You can also see that the average annual loss from bonds has been relatively tiny. A bad year in bonds can be a bad day or week in stocks. What this tells us is that interest rate risk has not been the biggest risk to owning bonds in the past. The biggest risk has been inflation eroding your purchasing power.
So I also took a look at real returns on both stocks and bonds over this same time frame to see how many losses there were after accounting for inflation:
After inflation bonds have actually lost money 37 out of 88 years or roughly 40% of the time. In those 37 years stocks were down 12 times. That means real stock returns were positive almost 70% of the time when real bond returns were negative.
These are just annual returns so I think it can also make sense to see what happens over an entire bond bear market cycle. However, the sample size for this is quite small considering bonds have basically been in an unrelenting bond bull market since the early 1980s.
But from 1950-1981 bonds did in fact experience a brutal bear market. Again, this was because of inflation and not just rising rates. Nominally 10 Year Treasuries were up almost 3% per year, but real returns were down almost 1% per year, a loss in purchasing power of more than 40% in total. In that same period stocks were up over 500% after accounting for inflation.

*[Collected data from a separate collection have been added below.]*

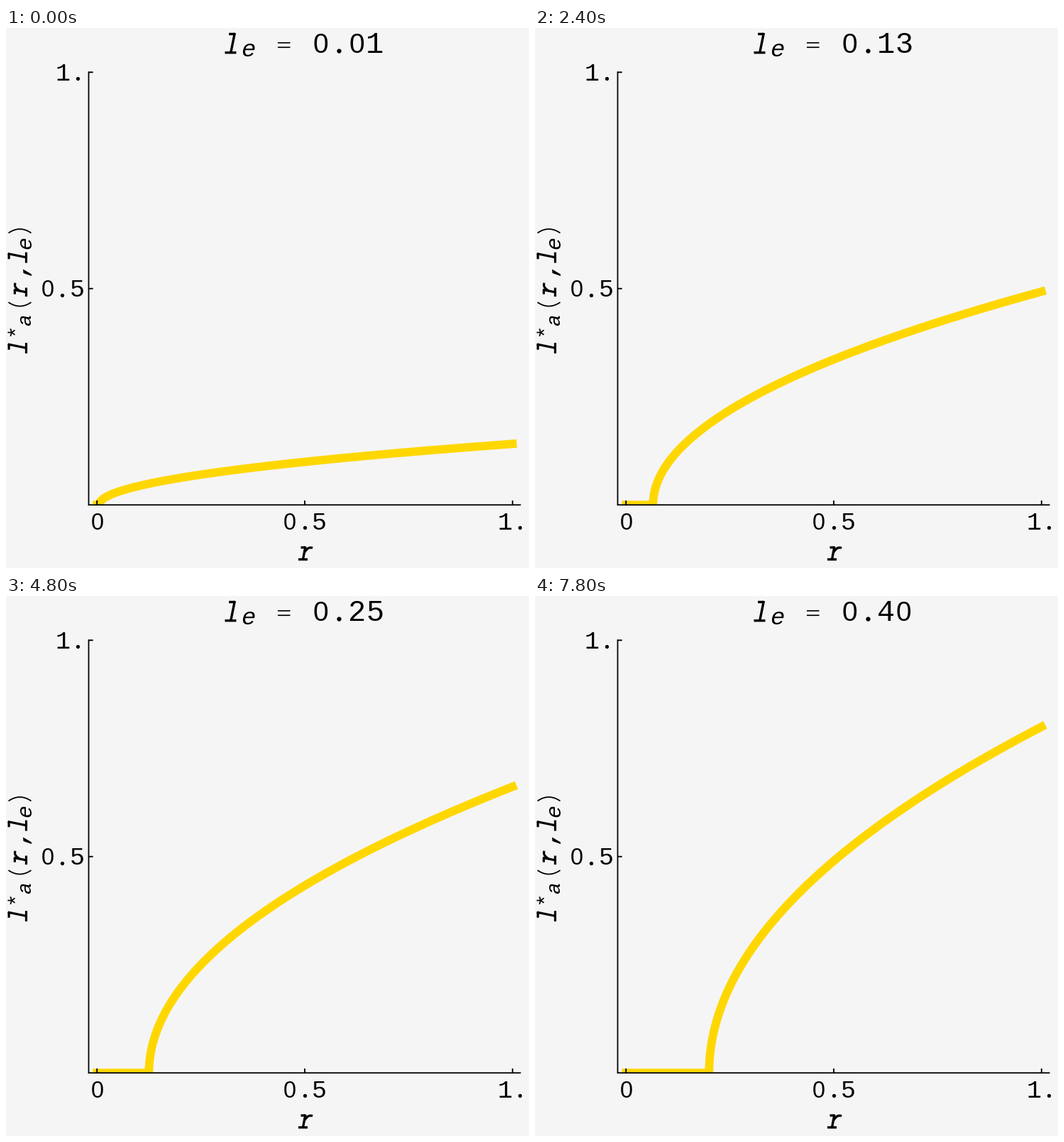
Write a matplotlib script that moves like this. It is 737x760 px and loops after 8000 ms.

```python
import numpy as np
import matplotlib.pyplot as plt
from matplotlib.animation import FuncAnimation
from matplotlib.patches import Polygon, Rectangle

W, H, DPI = 737, 760, 64
PT = 72 / DPI  # points per pixel
LEFT, TOP, BOTTOM, SIDE = 116.5, 62.3, 671.2, 609
UNIT = SIDE / 1.04
X0 = LEFT + 0.02 * UNIT
FRAMES = 40

fig = plt.figure(figsize=(W / DPI, H / DPI), dpi=DPI, facecolor="#f5f5f5")
ax = fig.add_axes([0, 0, 1, 1])
ax.set_xlim(0, W)
ax.set_ylim(H, 0)
ax.axis("off")


def px(r):
    return X0 + UNIT * r


def py(v):
    return BOTTOM - (BOTTOM - TOP) * v


def stroke(points, width, cap="butt"):
    x, y = np.transpose(points)
    ax.plot(x, y, color="black", lw=width * PT, solid_capstyle=cap,
            solid_joinstyle="miter", snap=False, zorder=3)


def set_digit(text, char, size):
    # the monospaced zero carries a dot, so a plain one is used
    plain = char == "0"
    text.set_text(char)
    text.set_fontfamily("Liberation Sans" if plain else "Liberation Mono")
    text.set_fontsize(size * PT * (0.93 if plain else 1))


def number(string, x, base, size):
    """Write a number at fixed pitch; x is the centre of its first cell."""
    cells = []
    for i, char in enumerate(string):
        cx = x + 0.602 * size * i
        if char == ".":
            d = 0.15 * size
            ax.plot([cx], [base - d / 2], "o", color="black",
                    ms=d * PT, mew=0, zorder=3)
            cells.append(None)
        else:
            text = ax.text(cx, base, "", ha="center", va="baseline", zorder=3)
            set_digit(text, char, size)
            cells.append(text)
    return cells


def italic(char, x, base, size, angle=0):
    ax.text(x, base, char, family="Liberation Mono", style="italic",
            fontsize=size * PT, ha="center", va="baseline",
            rotation=angle, rotation_mode="anchor", zorder=3)


def bezier(a, b, c):
    t = np.linspace(0, 1, 20)[:, None]
    return (1 - t) ** 2 * np.array(a) + 2 * t * (1 - t) * np.array(b) + t ** 2 * np.array(c)


# slab-serif letters as strokes, measured from the left end of the baseline
LETTERS = {
    "l": [[(0.5, 1.6), (16, 1.6)], [(8.5, 1.6), (14, 28.5)], [(6, 27), (14, 27)]],
    "r": [[(0.5, 1.6), (13.5, 1.6)], [(7, 1.6), (10.5, 19.8)], [(4, 18.4), (10.5, 18.4)],
          bezier((8.8, 11), (14.5, 20.5), (20.5, 17.5))],
}


def letter(char, x, y, scale=1.0, upright=True):
    for part in LETTERS[char]:
        u, v = scale * np.transpose(part)
        pts = (x + u, y - v) if upright else (x - v, y - u)
        stroke(np.transpose(pts), 3.3 * scale)


# frame and ticks
stroke([(LEFT, TOP - 1), (LEFT, BOTTOM), (LEFT + SIDE, BOTTOM)], 1.8)
for v in (0.5, 1):
    stroke([(LEFT, py(v)), (LEFT + 6.2, py(v))], 1.9)
for r in (0, 0.5, 1):
    stroke([(px(r), BOTTOM), (px(r), BOTTOM - 6.2)], 1.9)

number("1.", 80, 73.7, 35)
number("0.5", 58.3, 378.3, 35)
number("0", 128.3, 705.5, 35)
number("0.5", 399.7, 705.5, 35)
number("1.", 703, 705.5, 35)

# horizontal axis label
letter("r", 411.5, 749.5)

# vertical axis label, read upwards
letter("l", 30, 458.5, 0.96, upright=False)
for a in np.pi + np.arange(5) * 2 * np.pi / 5:
    stroke([(8, 428.5), (8 + 5.6 * np.cos(a), 428.5 + 5.6 * np.sin(a))], 1.7)
italic("a", 35.3, 409.3, 28, 90)
stroke(bezier((3.5, 386), (19.5, 397), (35.5, 386)), 1.8)
letter("r", 30, 378.5, 0.96, upright=False)
ax.add_patch(Polygon([(24, 339.5), (24.5, 345), (36, 349), (36, 346.5)],
                     color="black", lw=0, zorder=3))
letter("l", 30, 331, 0.96, upright=False)
italic("e", 35.3, 302.3, 30, 90)
stroke(bezier((3.5, 288.5), (19.5, 277.5), (35.5, 288.5)), 1.8)

# title
letter("l", 308, 36.3, 1.03)
italic("e", 341.7, 40.5, 34)
for y in (20.8, 27.2):
    stroke([(383, y), (400.5, y)], 1.7)
title = number("0.01", 443.8, 35.3, 42)

curve, = ax.plot([], [], color="#ffd700", lw=11.8 * PT, zorder=2,
                 solid_capstyle="projecting", solid_joinstyle="round")
# the curve is cut off at the horizontal axis
curve.set_clip_path(Rectangle((0, BOTTOM), W, -BOTTOM, transform=ax.transData))


def update(i):
    le = 0.01 * (i + 1)
    # la = sqrt(2 r le - le^2), zero below r = le / 2
    la = np.linspace(0, np.sqrt(2 * le - le ** 2), 200)
    r = (la ** 2 + le ** 2) / (2 * le)
    curve.set_data(px(np.append(0, r)), py(np.append(0, la)))
    for cell, char in zip(title, f"{le:.2f}"):
        if cell is not None:
            set_digit(cell, char, 42)
    return [curve] + [c for c in title if c is not None]


anim = FuncAnimation(fig, update, frames=FRAMES, interval=200, repeat=True,
                     repeat_delay=0, init_func=lambda: update(0))
plt.show()
```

Based on these numbers it does appear that stocks have diversified bond risk in the past. Many investors are concerned that stocks and bonds in the U.S. are both priced too high at the moment and that each could experience difficult times ahead. For that to happen over an extended period of time my guess is that we would need to see higher than expected inflation kick in.
August 14, 2016
By Ben Carlson